A key challenge in moving to a low carbon economy is dealing with old building stock. So, with the ongoing upgrade of our UK offices we’re challenging ourselves on the art of the possible. Our London offices at More London and Embankment place, and our Leeds office have all achieved the ‘Outstanding’ rating under BREEAM, the world’s foremost environmental rating system for buildings. This means we now have more than 10,000 of our people located in some of the most environmentally innovative buildings in the UK.
In 2011 more than 5,500 of our people moved into our new office at More London. The building was pioneering in its sustainability approach, and designed to have 58% lower carbon emissions than there would be in a typical building meeting prevailing construction regulations.

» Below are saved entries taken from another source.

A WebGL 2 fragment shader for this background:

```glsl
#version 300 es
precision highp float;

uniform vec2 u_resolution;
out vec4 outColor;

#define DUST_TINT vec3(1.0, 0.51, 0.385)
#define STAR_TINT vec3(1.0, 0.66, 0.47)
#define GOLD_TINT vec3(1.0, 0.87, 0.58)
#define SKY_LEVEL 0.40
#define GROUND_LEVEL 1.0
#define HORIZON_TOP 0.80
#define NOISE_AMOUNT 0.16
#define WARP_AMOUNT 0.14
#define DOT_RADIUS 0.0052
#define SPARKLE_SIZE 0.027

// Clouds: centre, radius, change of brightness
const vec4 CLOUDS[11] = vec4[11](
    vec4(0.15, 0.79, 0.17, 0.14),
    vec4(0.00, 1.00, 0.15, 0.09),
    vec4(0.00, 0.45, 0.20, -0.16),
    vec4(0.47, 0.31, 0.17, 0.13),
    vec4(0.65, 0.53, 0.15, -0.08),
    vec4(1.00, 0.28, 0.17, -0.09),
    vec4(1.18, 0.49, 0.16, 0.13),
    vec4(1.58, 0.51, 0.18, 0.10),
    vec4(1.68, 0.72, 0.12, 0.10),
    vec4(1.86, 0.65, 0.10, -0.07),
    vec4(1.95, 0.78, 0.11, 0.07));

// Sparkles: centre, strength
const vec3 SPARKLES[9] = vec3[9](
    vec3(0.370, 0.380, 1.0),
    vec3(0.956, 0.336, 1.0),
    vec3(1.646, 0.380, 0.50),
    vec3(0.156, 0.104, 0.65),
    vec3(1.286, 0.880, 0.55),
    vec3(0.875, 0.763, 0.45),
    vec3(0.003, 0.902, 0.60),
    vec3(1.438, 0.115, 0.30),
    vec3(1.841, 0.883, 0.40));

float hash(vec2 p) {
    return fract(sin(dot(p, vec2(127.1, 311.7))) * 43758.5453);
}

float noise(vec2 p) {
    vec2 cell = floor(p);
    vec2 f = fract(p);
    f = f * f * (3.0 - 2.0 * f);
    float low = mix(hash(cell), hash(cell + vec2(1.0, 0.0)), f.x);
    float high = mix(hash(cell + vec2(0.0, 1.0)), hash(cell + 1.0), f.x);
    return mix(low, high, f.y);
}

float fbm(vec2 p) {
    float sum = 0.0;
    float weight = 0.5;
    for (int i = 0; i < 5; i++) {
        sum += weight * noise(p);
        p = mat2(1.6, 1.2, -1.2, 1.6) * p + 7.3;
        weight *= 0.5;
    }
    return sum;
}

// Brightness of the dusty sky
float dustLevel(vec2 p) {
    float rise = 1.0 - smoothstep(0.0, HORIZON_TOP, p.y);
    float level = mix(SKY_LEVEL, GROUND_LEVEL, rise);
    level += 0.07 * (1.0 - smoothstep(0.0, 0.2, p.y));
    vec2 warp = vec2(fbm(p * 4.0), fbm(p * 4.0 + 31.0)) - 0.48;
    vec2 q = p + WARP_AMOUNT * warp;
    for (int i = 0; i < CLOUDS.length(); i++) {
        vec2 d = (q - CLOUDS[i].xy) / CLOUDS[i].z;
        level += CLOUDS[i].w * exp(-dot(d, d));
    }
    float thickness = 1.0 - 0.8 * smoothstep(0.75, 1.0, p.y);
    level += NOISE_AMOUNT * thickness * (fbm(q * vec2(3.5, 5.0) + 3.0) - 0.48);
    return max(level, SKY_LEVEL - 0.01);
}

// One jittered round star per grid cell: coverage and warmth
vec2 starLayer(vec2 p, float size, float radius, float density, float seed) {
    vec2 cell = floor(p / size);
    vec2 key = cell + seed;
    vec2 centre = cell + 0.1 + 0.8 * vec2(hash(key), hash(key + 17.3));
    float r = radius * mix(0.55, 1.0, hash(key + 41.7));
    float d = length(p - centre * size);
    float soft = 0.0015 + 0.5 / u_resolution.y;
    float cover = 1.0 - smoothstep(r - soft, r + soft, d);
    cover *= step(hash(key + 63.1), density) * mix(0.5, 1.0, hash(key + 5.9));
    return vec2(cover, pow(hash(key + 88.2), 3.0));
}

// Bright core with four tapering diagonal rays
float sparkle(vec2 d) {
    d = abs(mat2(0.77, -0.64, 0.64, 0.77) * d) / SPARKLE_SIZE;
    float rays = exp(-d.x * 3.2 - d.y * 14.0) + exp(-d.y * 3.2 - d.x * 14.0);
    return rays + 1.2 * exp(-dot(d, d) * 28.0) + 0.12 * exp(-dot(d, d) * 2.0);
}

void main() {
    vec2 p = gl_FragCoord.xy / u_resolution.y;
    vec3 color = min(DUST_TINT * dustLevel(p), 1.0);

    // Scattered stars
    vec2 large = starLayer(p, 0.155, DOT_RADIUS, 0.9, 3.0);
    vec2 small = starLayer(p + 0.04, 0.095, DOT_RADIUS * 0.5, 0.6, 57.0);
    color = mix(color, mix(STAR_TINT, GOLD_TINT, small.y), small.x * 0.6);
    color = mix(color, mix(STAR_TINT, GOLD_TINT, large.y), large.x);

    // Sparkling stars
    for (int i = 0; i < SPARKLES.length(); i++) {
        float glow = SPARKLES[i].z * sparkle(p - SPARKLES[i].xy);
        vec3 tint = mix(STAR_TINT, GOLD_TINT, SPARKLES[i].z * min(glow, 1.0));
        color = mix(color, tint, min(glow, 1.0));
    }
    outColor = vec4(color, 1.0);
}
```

It was the first office building in the UK to receive the BREEAM Outstanding rating with a final score of 89.97% - the highest ever rating at the time. We achieved this through paying close attention to the building's design and construction from the earliest possible stages.

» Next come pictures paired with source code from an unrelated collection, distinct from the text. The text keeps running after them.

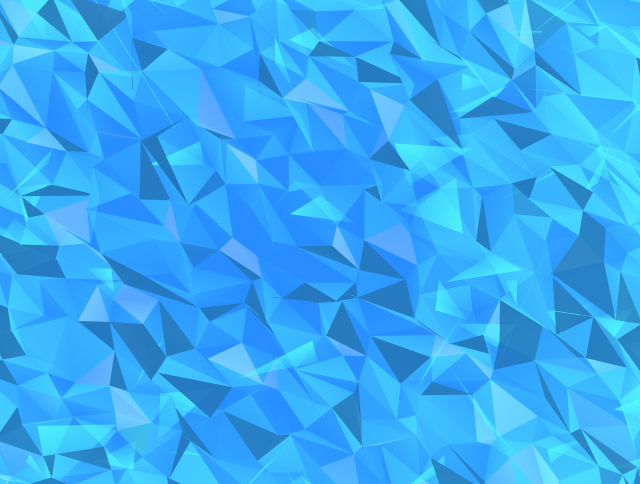
A Shadertoy shader for this background:

```glsl
// Low-poly facets in blue and cyan: a slanted, strongly jittered grid is cut into
// triangles that overlap where the mesh folds. Each facet gets its own tone and a
// soft gradient; folds and scattered triangles lay cyan veils on top.

const vec3 BLUE = vec3(0.155, 0.555, 1.0);
const vec3 CYAN = vec3(0.35, 1.0, 0.99);
const vec3 SHADOW = vec3(0.14, 0.455, 0.71);
const vec3 GLINT = vec3(0.32, 1.0, 0.98);
const vec2 AXIS = vec2(0.80, -0.60);      // long direction of the facets
const vec2 CELL = vec2(0.077, 0.048);     // cell size along and across it
const float JITTER = 1.2;
const float VEIL_CELL = 0.105;

vec3 hash3(vec2 p, float seed) {
    vec3 q = fract(vec3(p.xyx + seed * 7.31) * vec3(0.1031, 0.1030, 0.0973));
    q += dot(q, q.yxz + 33.33);
    return fract((q.xxy + q.yzz) * q.zyx);
}

float cross2(vec2 a, vec2 b) { return a.x * b.y - a.y * b.x; }

vec2 toGrid(vec2 p) {
    return vec2(dot(p, AXIS), cross2(AXIS, p)) / CELL;
}

// Mesh vertex: canvas position in xy, tone in z
vec3 meshVertex(vec2 id) {
    vec3 h = hash3(id, 1.0);
    vec2 g = (id + (h.xy - 0.5) * JITTER) * CELL;
    return vec3(g.x * AXIS + g.y * vec2(-AXIS.y, AXIS.x), h.z);
}

// Coverage in x, interpolated vertex tone in y, signed area in z
vec3 triangle(vec2 p, vec3 a, vec3 b, vec3 c, float px) {
    float area = cross2(b.xy - a.xy, c.xy - a.xy);
    float side = area < 0.0 ? -1.0 : 1.0;
    vec3 e = side * vec3(cross2(c.xy - b.xy, p - b.xy),
                         cross2(a.xy - c.xy, p - c.xy),
                         cross2(b.xy - a.xy, p - a.xy));
    vec3 len = vec3(length(c.xy - b.xy), length(a.xy - c.xy), length(b.xy - a.xy));
    vec3 d = e / max(len, vec3(1e-5));
    float inside = min(d.x, min(d.y, d.z));
    vec3 w = clamp(e / max(abs(area), 1e-6), 0.0, 1.0);
    return vec3(clamp(inside / px + 0.8, 0.0, 1.0), dot(w, vec3(a.z, b.z, c.z)), area);
}

// How far a place has turned from blue to cyan
float cyanField(vec2 p, float aspect) {
    vec2 d = vec2(p.x / aspect, p.y) - vec2(0.39, 0.51);
    return 0.03 + 0.80 * pow(length(d), 1.3);
}

vec3 facetColor(float field, float tone, vec3 rnd) {
    float t = field + 0.52 * (rnd.x - 0.5) + 0.26 * (tone - 0.5);
    vec3 col = mix(BLUE, CYAN, clamp(t, 0.0, 1.0));
    float pale = smoothstep(0.88, 0.92, rnd.y) * (0.24 + 0.2 * tone);
    float dark = smoothstep(0.855, 0.875, rnd.z) * (0.82 + 0.18 * tone);
    col = mix(col, mix(vec3(0.86, 0.90, 1.0), vec3(0.6, 1.0, 1.0), field), pale);
    return mix(col, SHADOW, dark * (1.0 - 0.2 * field));
}

// Lays one facet over the colour; folded ones only add to the veil
void addFacet(inout vec3 col, inout float veil, vec2 p, vec3 a, vec3 b, vec3 c,
              vec3 rnd, float aspect, float px) {
    vec3 t = triangle(p, a, b, c, px);
    float field = cyanField((a.xy + b.xy + c.xy) / 3.0, aspect);
    if (t.z > 0.0) {
        col = mix(col, facetColor(field, t.y, rnd), 0.96 * t.x);
    } else {
        veil = max(veil, t.x * (0.1 + 1.2 * field) * (0.4 + 0.6 * t.y));
    }
}

// Scattered triangles that fade towards one corner
float scatteredVeil(vec2 p, float aspect, float px) {
    float veil = 0.0;
    vec2 cell = floor(p / VEIL_CELL);
    for (int y = -1; y <= 1; y++)
    for (int x = -1; x <= 1; x++) {
        vec2 id = cell + vec2(x, y);
        vec3 u = hash3(id, 3.0) * 1.6 - 0.3;
        vec3 v = hash3(id, 4.0) * 1.6 - 0.3;
        vec3 a = vec3((id + vec2(u.x, v.x)) * VEIL_CELL, 0.2);
        vec3 b = vec3((id + vec2(u.y, v.y)) * VEIL_CELL, 0.6);
        vec3 c = vec3((id + vec2(u.z, v.z)) * VEIL_CELL, 1.0);
        float field = cyanField((id + 0.5) * VEIL_CELL, aspect);
        float shown = step(hash3(id, 5.0).x, field * 1.6 - 0.08);
        vec3 t = triangle(p, a, b, c, px);
        veil += (1.0 - veil) * shown * t.x * t.y * 0.8;
    }
    return veil;
}

void mainImage(out vec4 fragColor, in vec2 fragCoord) {
    vec2 p = fragCoord / iResolution.y;
    float aspect = iResolution.x / iResolution.y;
    float px = 1.0 / iResolution.y;
    vec3 col = mix(BLUE, CYAN, cyanField(p, aspect));
    float veil = 0.0;

    // Folded mesh: two facets per cell, split along a random diagonal
    vec2 cell = floor(toGrid(p));
    for (int y = -1; y <= 1; y++)
    for (int x = -1; x <= 1; x++) {
        vec2 id = cell + vec2(x, y);
        vec3 a = meshVertex(id), b = meshVertex(id + vec2(1, 0));
        vec3 c = meshVertex(id + vec2(1, 1)), d = meshVertex(id + vec2(0, 1));
        vec3 r1 = hash3(id, 6.0), r2 = hash3(id, 8.0);
        bool flip = hash3(id, 9.0).x > 0.5;
        addFacet(col, veil, p, a, b, flip ? d : c, r1, aspect, px);
        addFacet(col, veil, p, flip ? b : a, c, d, r2, aspect, px);
    }

    // Veils light the bright facets and leave the shadows clear
    float lit = smoothstep(0.72, 0.98, col.b);
    veil = 1.0 - (1.0 - min(veil, 0.9)) * (1.0 - scatteredVeil(p, aspect, px));
    fragColor = vec4(mix(col, GLINT, veil * lit), 1.0);
}
```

For example, we chose a digital addressable lighting interface (DALI) system to reflect and intensify natural light so we only use lighting when we need it. Other energy-saving features include regenerative braking in our lifts, solar water heating on our roofs and LED lights throughout the building. A display screen in our lobby lets visitors and employees know how much energy the building is using.
Much of the building's heat, and almost 50% of its electricity, comes from a tri-generator system that runs on 100% used cooking oil. The oil is sourced from restaurants within the M25, including our own staff restaurant, to keep transport emissions down, and refined by a local supplier. This allows us to cut our use of both gas and vehicle fuel, and to support local businesses.
The building has outperformed its energy targets and the tri-generator is exceeding its original energy production target of 25%, helping the building to achieve the BREEAM ‘in use’ certificate
To find out more about our building at More London, take a look at our video case study.
Following the success of our More London office, in 2014 we finished the two-year transformation of our headquarters office at Embankment Place to bring it up to the same high standards in terms of workplace and sustainability.
We were delighted when it achieved the ‘Outstanding’ rating with the highest ever UK rating of 96.31% under BREEAM, including a 100% score for materials, transport and management. It’s also a first as a refurbishment, rather than a ‘new build’, and we believe it supports the case for retrofitting existing buildings.
We’ve applied many of the technologies and lessons learned from our More London office. Central to this is the tri-generator, which also runs on recycled cooking oil, and we collaborated with our biofuel supplier and London South Bank University to refine it to the European standard for biofuel, EN14214. The tri-generator can produce around 60% of the building’s peak electricity requirements and 20% of the heating load, and emits approximately 40% less carbon than a typical equivalent.
The building also benefits from:
We expect the improvement measures to pay for themselves within four years.
We’re also applying many of the lessons and BREEAM principles to the ongoing upgrade of our regional offices. With the leases for several of these offices expiring, we’ve taken the opportunity to consolidate our portfolio, to reduce our space and energy consumption.
We’ve continued our rolling programme of innovation and investment across of our offices too. This includes upgrading our building management systems to improve the existing infrastructure, moving to automatic metering, installing light sensors and increasing the amount of low-energy lighting across our portfolio.
We’ve also increased the ambient temperatures in our IT equipment rooms, a move which saves energy from cooling while having no detrimental impact on performance. We’ve invested further in voltage optimisation. And we've taken practical steps like turning lights and heating off in our buildings when they're empty.
We continue to work with our suppliers to identify further opportunities to improve how we use energy in our buildings.
We aim to purchase the grid electricity we consume from renewable sources where we can. In October 2015, we moved to a new arrangement with Good Energy. Our purchased electricity is a mix of wind and solar energy, backed by Renewable Energy Guarantee of Origin (REGO) certificates which are traceable to the source. This arrangement applies to all mainland UK offices that we operate ourselves. In 2017 it accounted for 62% of our total electricity consumption, and 40% of our overall energy consumption.
The trigenerators in our More London and Embankment place offices, use carbon neutral biofuel from recycled cooking oil and have a combined power output of 1.8 megawatts. They provided 10% of the energy in our buildings in 2017.